Could you copy each line of the entries that contains "border"?

§ EXTRACTED RECORDS

↓↓↓

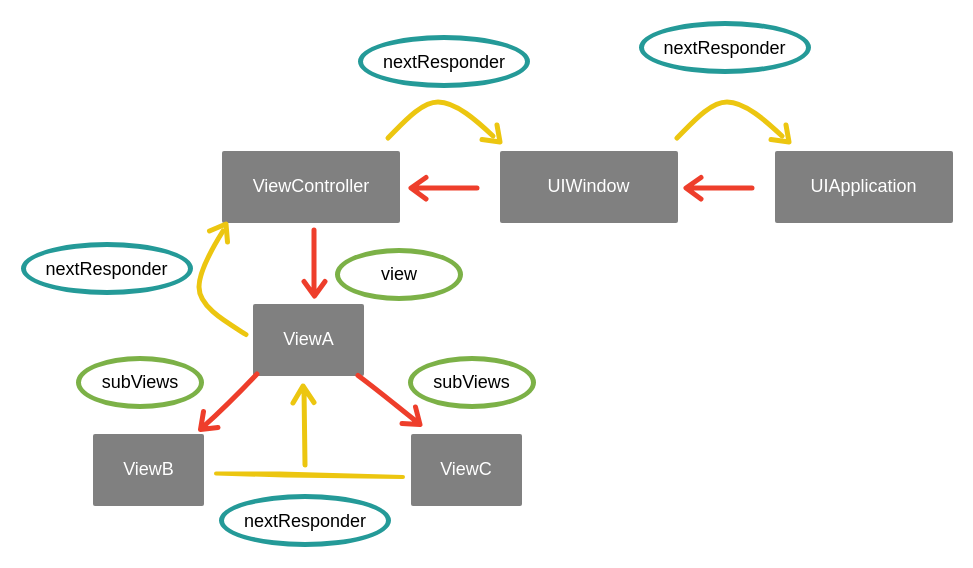
<!DOCTYPE html>
<html lang="en">
<head>
<meta charset="utf-8">
<title>Responder chain</title>
<style>
:root {
  --paper: #ffffff;
  --node: #808080;
  --node-text: #ffffff;
  --label-text: #000000;
  --responder: #249a98;
  --hierarchy: #7cb147;
  --next-arrow: #ecc610;
  --owner-arrow: #ee3e2b;
}
* { box-sizing: border-box; }
body { margin: 0; background: var(--paper); }
.diagram {
  position: relative;
  width: 973px;
  height: 568px;
  overflow: hidden;
  background: var(--paper);
  font: 18px/22px "Liberation Sans", Arial, sans-serif;
}
.node, .label {
  position: absolute;
  left: var(--x);
  top: var(--y);
  display: flex;
  align-items: center;
  justify-content: center;
  white-space: nowrap;
}
.node {
  width: 111px;
  height: 72px;
  padding-bottom: 2px;
  border-radius: 2px;
  background: var(--node);
  color: var(--node-text);
}
.node.wide { width: 178px; }
.label {
  height: 53px;
  border: 5px solid;
  border-radius: 50%;
}
.label span { color: var(--label-text); }
.label.responder { width: 172px; border-color: var(--responder); }
.label.hierarchy { width: 128px; border-color: var(--hierarchy); }
.arrows {
  position: absolute;
  inset: 0;
  fill: none;
  stroke-width: 5;
  stroke-linecap: round;
  stroke-linejoin: round;
}
.next { stroke: var(--next-arrow); }
.owner { stroke: var(--owner-arrow); }
.next .taper { fill: var(--next-arrow); stroke-width: 4; }
</style>
</head>
<body>
<main class="diagram">
  <div class="node wide" style="--x:222px;--y:151px">ViewController</div>
  <div class="node wide" style="--x:499.5px;--y:151px">UIWindow</div>
  <div class="node wide" style="--x:774.5px;--y:151px">UIApplication</div>
  <div class="node" style="--x:253px;--y:304px">ViewA</div>
  <div class="node" style="--x:93px;--y:433.5px">ViewB</div>
  <div class="node" style="--x:410.5px;--y:433.5px">ViewC</div>

  <div class="label responder" style="--x:358px;--y:35px"><span>nextResponder</span></div>
  <div class="label responder" style="--x:638.5px;--y:21px"><span>nextResponder</span></div>
  <div class="label responder" style="--x:20.5px;--y:242px"><span>nextResponder</span></div>
  <div class="label responder" style="--x:219px;--y:494px"><span>nextResponder</span></div>
  <div class="label hierarchy" style="--x:335px;--y:247.5px"><span>view</span></div>
  <div class="label hierarchy" style="--x:76px;--y:355.5px"><span>subViews</span></div>
  <div class="label hierarchy" style="--x:407.5px;--y:355.5px"><span>subViews</span></div>

  <svg class="arrows" width="973" height="568" viewBox="0 0 973 568" aria-hidden="true">
    <defs>
      <g id="arc-arrow">
        <path d="M388 138C403 123 421 102 438 102C456 102 477 121 493 136"/>
        <path d="M497 125L500 142L482 139.5"/>
      </g>
      <g id="left-arrow">
        <path d="M477 188H413M426 177.5L411 188L426 199"/>
      </g>
    </defs>
    <g class="next">
      <use href="#arc-arrow"/>
      <use href="#arc-arrow" x="289"/>
      <path d="M246 334.5C226 322 199 307 199 287C199 271 213 247 223 231"/>
      <path d="M209.5 231L226 224L227.5 242"/>
      <path d="M305 465L304 389M293 403L303 386L314 402.5"/>
      <path class="taper" d="M216 473.5L280 473.5L403 477L285 475.5Z"/>
    </g>
    <g class="owner">
      <use href="#left-arrow"/>
      <use href="#left-arrow" x="275"/>
      <path d="M314 230V293M304 281.5L314.5 296L325 281.5"/>
      <path d="M257 374C238 394 221 411 203 427M203.5 411.5L200.5 429.5L218 427.5"/>
      <path d="M358 375.5C379 391 398 407 417 422M415.5 407L420 424.5L402 423.5"/>
    </g>
  </svg>
</main>
</body>
</html>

↑↑↑

§ EXERCISE SOLUTION
* { box-sizing: border-box; }
  border-radius: 2px;
  border: 5px solid;
  border-radius: 50%;
.label.responder { width: 172px; border-color: var(--responder); }
.label.hierarchy { width: 128px; border-color: var(--hierarchy); }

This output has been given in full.